Analyzing Asset Managers As Wide Moat Investment Candidates
An investment checklist prior to investing in any listed asset managers would probably look like this:
- What is the asset manager's fund raising track record and capabilities? There are boutique asset managers whose performance will put the largest fund managers to shame, but they find it difficult to expand their AUM. In contrast, there are brand-name asset managers whose funds' performance are mediocre, and yet see significant fund inflows year in year out for their existing funds and having their funds oversubscribed in a short period of time. The difference lies in fund raising, which is the biggest contributor to growth in management fees.
- How diversified is the asset manager with respect to asset classes, geographies and strategies? The top fund investors such as funds of funds and sovereign wealth funds want to work with fewer managers to streamline their operations and improve efficiencies, so the natural choice is to work with the large global asset managers with a wide assortment of funds dedicated to almost every asset class, geography and strategy conceivable.
- How are the asset manager's funds structured in terms of fund life and redemption limits? This has been discussed extensively in the section on moats.
- How does the investment performance track record of the asset manager look like? Ultimately, the performance has to match up to the reputation of the asset manager over the long run.
- How are they rated by guys like Morningstar (NASDAQ:MORN)?
- Is there any key man risk? For example, since the resignation of the "bond king" Bill Gross as Chief Investment Officer and the manager of The Pimco Total Return Fund, Pimco's flagship fund experienced significant fund outflows. The fund's AUM as end of February 2016 was $88 billion, compared with $98.5 billion and $293 billion in August 2015 and April 2013 respectively.

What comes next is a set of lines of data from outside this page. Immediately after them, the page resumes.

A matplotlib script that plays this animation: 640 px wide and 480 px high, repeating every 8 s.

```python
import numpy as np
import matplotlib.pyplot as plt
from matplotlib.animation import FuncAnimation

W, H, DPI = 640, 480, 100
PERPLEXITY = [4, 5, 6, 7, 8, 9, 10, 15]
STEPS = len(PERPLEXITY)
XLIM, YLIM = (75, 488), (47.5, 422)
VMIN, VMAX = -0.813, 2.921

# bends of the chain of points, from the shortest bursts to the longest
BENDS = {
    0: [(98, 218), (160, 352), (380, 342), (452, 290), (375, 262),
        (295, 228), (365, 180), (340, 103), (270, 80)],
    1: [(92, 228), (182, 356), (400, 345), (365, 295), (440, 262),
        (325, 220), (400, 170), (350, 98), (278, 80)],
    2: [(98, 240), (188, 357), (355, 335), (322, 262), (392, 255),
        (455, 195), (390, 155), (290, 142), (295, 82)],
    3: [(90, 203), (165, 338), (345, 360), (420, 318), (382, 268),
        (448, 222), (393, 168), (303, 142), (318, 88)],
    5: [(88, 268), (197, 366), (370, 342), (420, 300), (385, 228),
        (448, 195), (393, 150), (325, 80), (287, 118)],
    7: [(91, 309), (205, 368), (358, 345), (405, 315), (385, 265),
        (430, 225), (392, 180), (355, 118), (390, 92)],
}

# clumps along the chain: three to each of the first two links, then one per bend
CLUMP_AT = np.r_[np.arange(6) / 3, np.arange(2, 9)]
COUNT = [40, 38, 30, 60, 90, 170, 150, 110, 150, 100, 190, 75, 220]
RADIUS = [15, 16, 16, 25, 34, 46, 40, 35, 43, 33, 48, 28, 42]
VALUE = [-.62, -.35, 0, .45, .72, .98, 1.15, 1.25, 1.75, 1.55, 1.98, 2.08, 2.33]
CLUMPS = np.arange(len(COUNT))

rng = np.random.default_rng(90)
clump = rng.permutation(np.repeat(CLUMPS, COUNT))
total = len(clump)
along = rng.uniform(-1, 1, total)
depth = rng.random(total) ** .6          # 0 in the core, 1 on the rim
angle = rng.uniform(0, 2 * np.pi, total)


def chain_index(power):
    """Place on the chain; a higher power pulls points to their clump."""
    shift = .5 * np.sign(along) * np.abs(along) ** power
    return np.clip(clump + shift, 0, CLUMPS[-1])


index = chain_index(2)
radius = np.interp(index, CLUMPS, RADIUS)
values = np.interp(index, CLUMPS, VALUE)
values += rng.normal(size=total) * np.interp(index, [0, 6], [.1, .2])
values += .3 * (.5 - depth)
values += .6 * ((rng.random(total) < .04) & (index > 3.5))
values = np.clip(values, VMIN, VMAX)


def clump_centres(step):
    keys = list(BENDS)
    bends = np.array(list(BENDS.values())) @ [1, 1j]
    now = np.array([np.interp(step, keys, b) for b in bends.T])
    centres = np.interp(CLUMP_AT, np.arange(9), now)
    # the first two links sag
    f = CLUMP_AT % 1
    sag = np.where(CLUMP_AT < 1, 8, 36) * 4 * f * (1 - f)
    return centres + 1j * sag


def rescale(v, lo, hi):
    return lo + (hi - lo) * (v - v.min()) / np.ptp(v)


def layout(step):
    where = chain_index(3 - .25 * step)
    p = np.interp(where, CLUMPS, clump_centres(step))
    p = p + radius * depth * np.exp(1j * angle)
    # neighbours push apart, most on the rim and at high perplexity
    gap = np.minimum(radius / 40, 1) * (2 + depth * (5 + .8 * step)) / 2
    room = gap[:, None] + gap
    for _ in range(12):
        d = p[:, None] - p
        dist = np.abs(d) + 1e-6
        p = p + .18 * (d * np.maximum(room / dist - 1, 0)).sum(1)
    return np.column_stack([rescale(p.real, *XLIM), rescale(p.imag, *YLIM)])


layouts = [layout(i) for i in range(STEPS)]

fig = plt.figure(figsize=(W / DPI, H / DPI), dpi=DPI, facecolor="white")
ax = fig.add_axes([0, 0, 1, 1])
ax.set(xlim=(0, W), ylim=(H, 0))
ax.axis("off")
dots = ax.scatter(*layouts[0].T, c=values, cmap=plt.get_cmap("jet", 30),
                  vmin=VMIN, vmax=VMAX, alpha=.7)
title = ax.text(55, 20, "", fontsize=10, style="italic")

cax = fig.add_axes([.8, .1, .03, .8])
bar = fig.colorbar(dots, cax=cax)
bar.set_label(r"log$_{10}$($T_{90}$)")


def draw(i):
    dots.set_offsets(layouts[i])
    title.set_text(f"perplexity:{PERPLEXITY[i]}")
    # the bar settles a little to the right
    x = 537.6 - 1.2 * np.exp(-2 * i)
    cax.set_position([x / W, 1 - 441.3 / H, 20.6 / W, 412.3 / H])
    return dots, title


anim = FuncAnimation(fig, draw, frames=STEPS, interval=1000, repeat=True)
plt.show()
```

Seeking Asset Managers Listed In The U.S. And Asia
I found 59 listed asset managers on the U.S. and Asian stock exchanges, of which 37 of them were listed in the U.S.
The 15 largest listed asset managers ranked by market capitalization are as follows:
- BlackRock, Inc. (NYSE:BLK)
- Blackstone Group LP (NYSE:BX)
- Franklin Resources, Inc. (NYSE:BEN)
- AMP Limited (AMP AU)
- Invesco Ltd. (NYSE:IVZ)
- KKR & Co. L.P. (NYSE:KKR)
- Affiliated Managers Group, Inc. (NYSE:AMG)
- Oaktree Capital Group LLC (NYSE:OAK)
- The Carlyle Group LP (NASDAQ:CG)
- Eaton Vance Corp (NYSE:EV)
- Legg Mason Inc (NYSE:LM)
- American Capital Ltd. (NASDAQ:ACAS)
- China Everbright Limited (165 HK)
- Apollo Global Management LLC (NYSE:APO)
- Platinum Asset Management (PTM AU)
As a special bonus for my subscribers, they will get access to the full list of the 59 asset managers listed in the U.S. and Asia.
Note: Subscribers to my Asia/U.S. Deep-Value Wide-Moat Stocks exclusive research service get full access to the list of wide moat investment candidates and value traps, which include "Magic Formula" stocks, wide moat compounders, hidden champions and high quality businesses, that I have profiled.
Disclosure: I/we have no positions in any stocks mentioned, and no plans to initiate any positions within the next 72 hours.
I wrote this article myself, and it expresses my own opinions. I am not receiving compensation for it. I have no business relationship with any company whose stock is mentioned in this article.